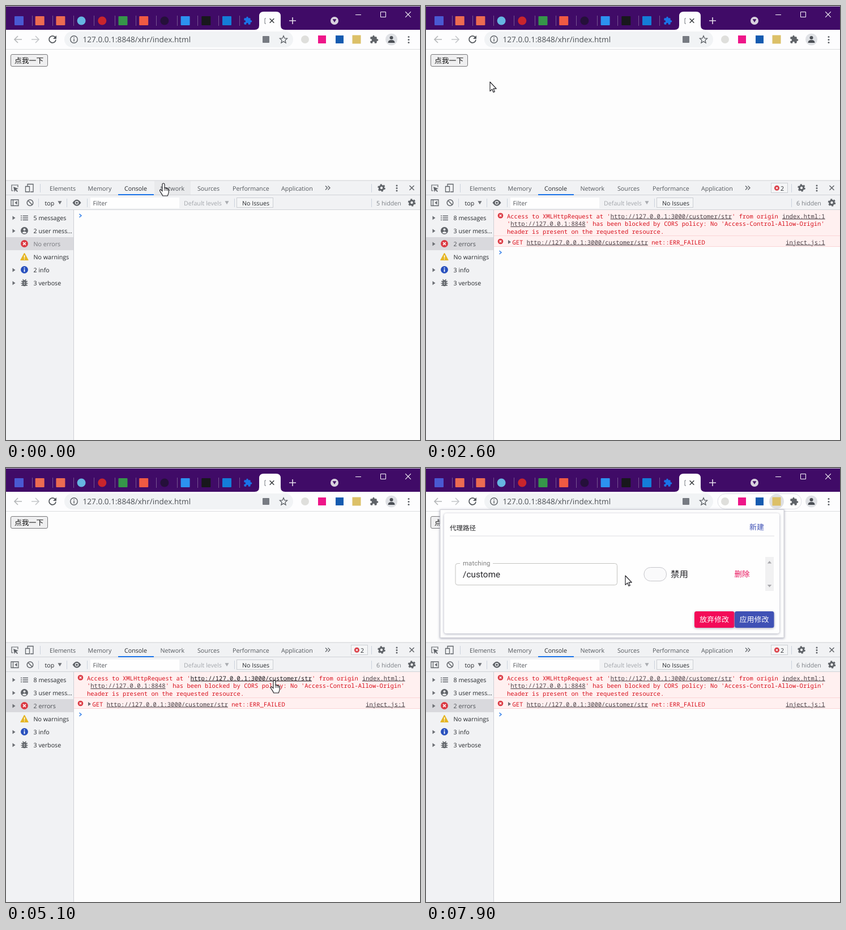
An HTML page for the animation above (8 s loop, 731x766 px).

```html
<!DOCTYPE html>
<html lang="zh">
<head>
<meta charset="utf-8">
<title>Request demo</title>
<style>
html, body { margin: 0; width: 100%; height: 100%; overflow: hidden; background: #fdfdfd; }
svg { display: block; width: 731px; height: 766px; }
text { font: 10.7px "Open Sans", "Noto Sans", sans-serif; fill: #25282c; white-space: pre; text-rendering: geometricPrecision; }
.mono text { font: 10.5px "Noto Sans Mono", "DejaVu Sans Mono", monospace; fill: #d8101c; }
.mono .link { fill: #4b4248; text-decoration: underline; }
.mono .hot { fill: #16161a; }
.cjk { font-family: "Noto Sans CJK SC", "Noto Sans CJK", sans-serif; }
.rob { font-family: Roboto, sans-serif; letter-spacing: .12px; }
</style>
</head>
<body>
<svg id="stage" viewBox="0 0 731 766" xmlns="http://www.w3.org/2000/svg"></svg>
<script>
const GREY = '#5f6368', PANEL = '#f1f2f4';
const rect = (x, y, w, h, fill, more = '') =>
  `<rect x="${x}" y="${y}" width="${w}" height="${h}" fill="${fill}" ${more}/>`;
const disc = (x, y, r, fill, more = '') => `<circle cx="${x}" cy="${y}" r="${r}" fill="${fill}" ${more}/>`;
const line = (d, color = GREY, width = 1.3, more = '') =>
  `<path d="${d}" fill="none" stroke="${color}" stroke-width="${width}" ${more}/>`;
const shape = (d, fill = GREY, more = '') => `<path d="${d}" fill="${fill}" ${more}/>`;
const text = (x, y, s, more = '') => `<text x="${x}" y="${y}" ${more}>${s}</text>`;
const cjk = (x, y, s, size, fill, more = '') =>
  text(x, y, s, `class="cjk" style="font-size:${size}px;fill:${fill};${more}"`);
const group = (id, body, more = '') => `<g id="${id}" ${more}>${body}</g>`;
const cross = (x, y, r, color, width) =>
  line(`M${x - r} ${y - r}l${2 * r} ${2 * r}m0 ${-2 * r}l${-2 * r} ${2 * r}`, color, width);
const right = (x, y) => shape(`M${x} ${y - 3.5}l5 3.5-5 3.5z`, '#6b6e73');
const down = (x, y, color = GREY, r = 3.5) => shape(`M${x - r} ${y - r * .8}h${2 * r}l${-r} ${r * 1.7}z`, color);
const dots = (x, y, gap) => [-gap, 0, gap].map(d => disc(x, y + d, 1.5, GREY)).join('');
const gear = (x, y) => disc(x, y, 3.7, 'none', `stroke="${GREY}" stroke-width="3"`) +
  disc(x, y, 5.7, 'none', `stroke="${GREY}" stroke-width="2.2" stroke-dasharray="2.98"`);
const errorIcon = (x, y, r) => disc(x, y, r, '#db3a43') + cross(x, y, r * .37, '#fff', r * .26);
const puzzle = (x, y, size, fill) => shape('M20.5 11H19V7c0-1.1-.9-2-2-2h-4V3.5a2.5 2.5 0 0 0-5 0V5H4a2 2 0 0 0-2 2v3.8h1.5a2.7 2.7 0 0 1 0 5.4H2V20a2 2 0 0 0 2 2h3.8v-1.5a2.7 2.7 0 0 1 5.4 0V22H17a2 2 0 0 0 2-2v-4h1.5a2.5 2.5 0 0 0 0-5z',
  fill, `transform="translate(${x - size / 2} ${y - size / 2}) scale(${size / 24})"`);
const star = (x, y) => {
  const pts = [...Array(10)].map((_, i) => {
    const a = i * Math.PI / 5, r = i % 2 ? 3.1 : 6.9;
    return `${x + r * Math.sin(a)} ${y - r * Math.cos(a)}`;
  });
  return line(`M${pts.join('L')}z`, GREY, 1.3);
};

function tabStrip() {
  const colors = ['#4a59d2', '#ec6b52', '#ec6b52', '#66b5e2', '#c9252c', '#36964a',
    '#f05a43', '#25103a', '#2c92f0', '#18181c', '#147dd8'];
  let s = rect(0, 0, 731, 42, '#400b67') + rect(0, 0, 731, 1, '#cbc3d2');
  colors.forEach((c, i) => {
    const x = 23 + i * 36.7;
    s += [3, 4, 7].includes(i) ? disc(x, 26, 7.5, c) : rect(x - 8, 18, 16, 16, c, 'rx="1"');
    s += rect(Math.round(45.5 + i * 36.6), 17, 1, 18, '#765491');
  });
  s += puzzle(427, 26, 16, '#1a73e8');
  s += shape('M439 42q8 0 8-8V18q0-8 8-8h22q8 0 8 8v16q0 8 8 8z', '#fdfdfe');
  s += line('M459 22h-2v9h2', '#777a80', 1) + cross(469.5, 26, 3.8, '#3c4043', 1.6);
  s += line('M500 26h12M506 20v12', '#e3dbe9', 1.6);
  s += disc(580, 26, 7, '#d9d2df') + down(580, 26, '#400b67', 3.3);
  s += line('M617 15.5h10', '#fff', 1) + line('M661.5 10.5h9v9h-9z', '#fff', 1) + cross(710, 15, 4.8, '#fff', 1.1);
  return s;
}

function toolbar() {
  let s = rect(0, 42, 731, 34, '#fdfdfe') + rect(0, 76, 731, 1, '#dcdde0');
  s += rect(103, 45, 404, 28, '#f1f3f5', 'rx="14"');
  s += line('M28 59H15m6-6l-6 6 6 6', '#b4b6b8', 1.6) + line('M45 59h13m-6-6l6 6-6 6', '#c4c6c9', 1.6);
  s += line('M87 55.5a6 6 0 1 0 1 4', '#53575c', 1.8) + shape('M89 52v6h-6z', '#53575c');
  s += disc(120, 59, 6.3, 'none', `stroke="${GREY}" stroke-width="1.4"`) + rect(119.3, 58, 1.5, 4.5, GREY) + rect(119.3, 55.3, 1.5, 1.5, GREY);
  s += text(135.5, 64, '127.0.0.1:8848/xhr/index.html', 'style="font-size:13.6px;fill:#4c5055"');
  s += rect(453, 53, 12, 12, '#777b82', 'rx="1"') + star(490, 59.5);
  s += group('pill', rect(515, 45.5, 148, 27, '#fefefe', 'rx="13.5" stroke="#dfe0e6"') + disc(619, 59, 13, '#dfe0e3'));
  s += disc(528, 59, 7, '#dfdfdc') + rect(551, 52, 14, 14, '#ee1689') + rect(582, 52, 14, 14, '#155bb0');
  s += rect(611.5, 51.5, 15, 15, '#dcc068') + puzzle(650, 59, 16, GREY);
  s += disc(680.5, 59, 10.5, '#dfe1e5') + disc(680.5, 56, 3, '#4b4f55') + shape('M674.5 65q0-5 6-5t6 5z', '#4b4f55');
  return s + dots(711, 59.5, 5);
}

function devtools() {
  let s = rect(0, 308, 731, 52, PANEL) + rect(0, 307.5, 731, 1, '#cdcfd4');
  s += group('netHover', rect(262, 309, 64, 24, '#e9eaec'));
  s += rect(0, 333, 731, 1, '#d0d2d6') + rect(0, 359, 731, 1, '#d0d2d6') + rect(198, 332, 63, 2, '#1a73e8');
  [[77, 'Elements'], [144.5, 'Memory'], [209, 'Console'], [272.5, 'Network'], [338, 'Sources'], [400, 'Performance'], [486, 'Application']]
    .forEach(([x, t]) => s += text(x, 325.5, t, `style="fill:${t === 'Console' ? '#25282c' : '#54585d'}"`));
  s += line('M564 317.5l3.5 3.5-3.5 3.5m4.5-7l3.5 3.5-3.5 3.5', GREY, 1.3);
  s += line('M13 326h-3v-10h11v4', GREY, 1.2) + shape('M13 319l9 3.5-4 1.3 3 3.2-1.3 1.2-3-3.2-1.7 3.5z');
  s += line('M38 318v-3.5h10V328h-5M34.5 318.5h7v9.5h-7z', GREY, 1.3);
  [[60, 314], [645, 314], [57, 340], [107, 340], [143, 340], [403, 340], [645, 340]]
    .forEach(([x, y]) => s += rect(x, y, 1, 15, '#cbd2dc'));
  s += gear(663, 321) + dots(690, 321.5, 4.5) + cross(716.5, 321, 4, GREY, 1.5);
  s += line('M9 342h13v10.5H9zM12.5 342v10.5', GREY, 1.3) + shape('M19.5 344v6.5l-4-3.2z');
  s += disc(42.5, 347.3, 5.3, 'none', `stroke="${GREY}" stroke-width="1.5"`) + line('M39 343.5l7.3 7.5', GREY, 1.5);
  s += text(68.5, 351.5, 'top') + down(95, 347, '#6e7176');
  s += shape('M117.5 347.3q7.5-11 15 0-7.5 11-15 0z') + disc(125, 347.3, 3.2, PANEL) + disc(125, 347.3, 1.9, GREY);
  s += rect(149, 338, 157, 19, '#fefefe') + text(153.5, 352, 'Filter', 'style="fill:#505358"');
  s += text(314, 351.5, 'Default levels', 'style="fill:#a4a7ac"') + down(390, 347, '#a9acb0');
  s += rect(407.5, 338.5, 64, 17, '#f4f5f6', 'stroke="#cbced3"') + text(417, 351.5, 'No Issues');
  return s + gear(716.5, 347);
}

function sidebar() {
  let s = rect(0, 360, 119, 406, PANEL) + rect(0, 408, 119, 23, '#d9d9dd') + rect(119, 360, 1, 406, '#cdcfd4');
  [374, 397, 466, 489].forEach(y => s += right(11.5, y));
  s += line('M29.5 370.5H39M29.5 374H39M29.5 377.5H39', GREY, 1.4) + line('M26 370.5h2M26 374h2M26 377.5h2', GREY, 1.4);
  s += disc(32.5, 396.5, 6.5, GREY) + disc(32.5, 394.5, 2, PANEL) + shape('M28.5 400q4-4 8 0-4 3-8 0z', PANEL);
  s += errorIcon(32.5, 419.5, 6.5);
  s += shape('M32.5 436l6.8 12.5H25.7z', '#e5b523', 'stroke="#e5b523" stroke-linejoin="round"') + rect(31.8, 440, 1.5, 4.5, '#fff') + rect(31.8, 445.8, 1.5, 1.5, '#fff');
  s += disc(32.5, 465.5, 6.5, '#2850bd') + rect(31.6, 464.5, 1.8, 4.8, '#fff') + rect(31.6, 461.5, 1.8, 1.8, '#fff');
  s += rect(29, 484, 7, 10.5, GREY, 'rx="3.3"') + line('M27 486h11M26.5 489.5h12M27 493h11M29.5 482.5l2 2m4-2l-2 2', GREY, 1.4) + line('M31 487.8h3m-3 3h3', PANEL, 1);
  return s + text(48.5, 447, 'No warnings') + text(48.5, 493, '3 verbose');
}

const counts = (messages, user, errors, info, hidden, color) =>
  text(48.5, 378, `${messages} messages`) + text(48.5, 401, `${user} user mess...`) +
  text(48.5, 424, errors, `style="fill:${color}"`) + text(48.5, 470, `${info} info`) +
  text(654, 351.5, `${hidden} hidden`, 'style="fill:#7c8086"');
const prompt = y => line(`M129.5 ${y - 3}l3.5 3-3.5 3`, '#2f7de8', 1.5);

function errors() {
  const link = (s, id = '') => `<tspan class="link" ${id}>${s}</tspan>`;
  const url = 'http://127.0.0.1:3000/customer/str';
  let s = rect(120, 360, 611, 65, '#fff0f0') + rect(120, 405, 611, 1, '#fbd5d6') + rect(120, 424, 611, 1, '#fbd5d6');
  s += errorIcon(131.5, 370, 4.8) + errorIcon(131.5, 415.5, 4.8) + right(145, 416.5);
  s += `<g class="mono">` +
    text(143, 374.5, `Access to XMLHttpRequest at '${link(url, 'id="url"')}' from origin`) +
    text(143, 388, `'${link('http://127.0.0.1:8848')}' has been blocked by CORS policy: No 'Access-Control-Allow-Origin'`) +
    text(143, 401.5, 'header is present on the requested resource.') +
    text(152.5, 420.5, `GET ${link(url)} net::ERR_FAILED`) +
    text(629, 374.5, link('index.html:1')) + text(635.3, 420.5, link('inject.js:1')) + '</g>';
  s += rect(609.5, 312.5, 29, 17, '#f4f5f6', 'stroke="#cbced3"') + errorIcon(619.5, 321.3, 4.5) + text(626, 325.5, '2');
  return s + right(11.5, 420) + counts(8, 3, '2 errors', 3, 6, '#4b4e53') + prompt(435);
}

function popup() {
  const shadow = 'style="filter:drop-shadow(0 1px 2px #70718c99)"';
  let s = rect(25, 73.5, 607, 226, '#fefefe', 'stroke="#cfd0d6" ' + shadow);
  s += rect(32, 80, 592, 212, '#fefefe', 'rx="4" ' + shadow) + rect(42, 119.5, 573, 1, '#e0e0e3');
  s += cjk(42, 109.5, '代理路径', 11.5, '#1c1c1f') + cjk(571, 109, '新建', 13, '#3f51b5');
  s += rect(52, 168.5, 285.5, 38, 'none', 'rx="4" stroke="#c3c3c0"') + rect(60, 166, 58, 5, '#fefefe');
  s += text(65, 172, 'matching', 'class="rob" style="font-size:11.4px;fill:#808080"');
  s += text(65, 192.5, '/custome', 'class="rob" style="font-size:15.2px;fill:#26262a"');
  s += rect(385, 175.5, 39.5, 24, '#fafafb', 'rx="11.5" stroke="#c6c6cb"') + cjk(432, 192.5, '禁用', 15.5, '#26262a');
  s += cjk(544.5, 191.5, '删除', 13.5, '#e9145d') + rect(599, 157, 15, 60, '#f1f1f2');
  s += shape('M602.8 168.5h7.4l-3.7-4.5zM602.8 206h7.4l-3.7 4.5z', '#a9a9ad');
  s += rect(474, 253, 70.5, 29, '#f30a58', 'rx="3.5" ' + shadow) + rect(545, 253, 69.5, 29, '#3f51b5', 'rx="3.5" ' + shadow);
  return s + cjk(483, 272, '放弃修改', 13, '#fff', 'font-weight:500') + cjk(553.5, 272, '应用修改', 13, '#fff', 'font-weight:500');
}

const outline = 'stroke="#17171c" stroke-width="1.1" stroke-linejoin="round"';
const pointers =
  group('arrow', shape('M0 0V16.3L3.7 12.8 6 18.3 8.3 17.3 6 11.9H11.2z', '#fff', outline)) +
  group('hand', shape('M-2 2a2 2 0 0 1 4 0V8.5a1.6 1.6 0 0 1 2.8.5 1.6 1.6 0 0 1 2.6.7 1.5 1.5 0 0 1 1.8 1.6V16c0 2-1.5 3.5-1.8 6H-1.5c-.5-3-4-6-5-9.2-.4-1.8 1.6-2.2 2.8-.7L-2 14z', '#fff', outline) +
    line('M2 8.5v4.5M4.8 9v4M7.4 9.8v3.4', '#17171c', .9));

document.getElementById('stage').innerHTML =
  rect(0, 0, 731, 766, '#fdfdfd') + tabStrip() + toolbar() +
  rect(8.5, 85.5, 65, 21, '#efeff0', 'id="button" rx="2.5" stroke="#77777a"') + cjk(15, 101, '点我一下', 12.8, '#111') +
  devtools() + sidebar() +
  group('idle', counts(5, 2, 'No errors', 2, 5, '#75767b') + prompt(370)) +
  group('failed', errors()) + group('popup', popup()) + pointers;

const $ = id => document.getElementById(id);
const show = (id, on) => $(id).style.display = on ? '' : 'none';

// Pointer stops: time, x, y
const stops = [[0, 278, 313], [100, 278, 313], [1400, 67, 103], [2400, 67, 103], [3400, 510, 401], [3700, 510, 401],
  [4400, 335, 374], [5000, 474, 375], [5400, 474, 375], [6000, 641, 72], [6200, 641, 72],
  [6700, 622, 60], [7300, 622, 60], [7800, 352, 190], [8000, 352, 190]];

function pointerAt(t) {
  const i = stops.findIndex(s => s[0] > t);
  const [t0, x0, y0] = stops[i - 1], [t1, x1, y1] = stops[i];
  const p = (t - t0) / (t1 - t0), e = p * p * (3 - 2 * p);
  return [x0 + (x1 - x0) * e, y0 + (y1 - y0) * e];
}

function draw(now) {
  const t = Math.floor(now % 8000 / 100) * 100;
  const [x, y] = pointerAt(t);
  const onTab = t < 300, onLink = t >= 4400 && t < 5600, sent = t >= 2100;
  const onButton = t < 3000 && x < 74 && y < 107;
  for (const id of ['arrow', 'hand']) {
    $(id).setAttribute('transform', `translate(${Math.round(x)} ${Math.round(y)})`);
    show(id, (id === 'hand') === (onTab || onLink));
  }
  show('netHover', onTab);
  show('idle', !sent);
  show('failed', sent);
  $('url').classList.toggle('hot', onLink);
  $('button').setAttribute('fill', t === 2000 ? '#f5f5f6' : onButton ? '#e4e4e6' : '#efeff0');
  $('button').setAttribute('stroke', onButton ? '#4f4f53' : '#77777a');
  show('pill', t >= 7000);
  const fade = t < 7100 ? 0 : t < 7200 ? .3 : t < 7300 ? .75 : 1;
  show('popup', fade > 0);
  $('popup').style.opacity = fade;
  $('popup').setAttribute('transform', `translate(0 ${fade < 1 ? -1 : 0})`);
}

const start = performance.now();
function tick() {
  draw(performance.now() - start);
  requestAnimationFrame(tick);
}
tick();
</script>
</body>
</html>
```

■ Problem details: Determine how many lines in the entries above hold the string "PANEL", then report that number and nothing further.

■ Solution for this task: 6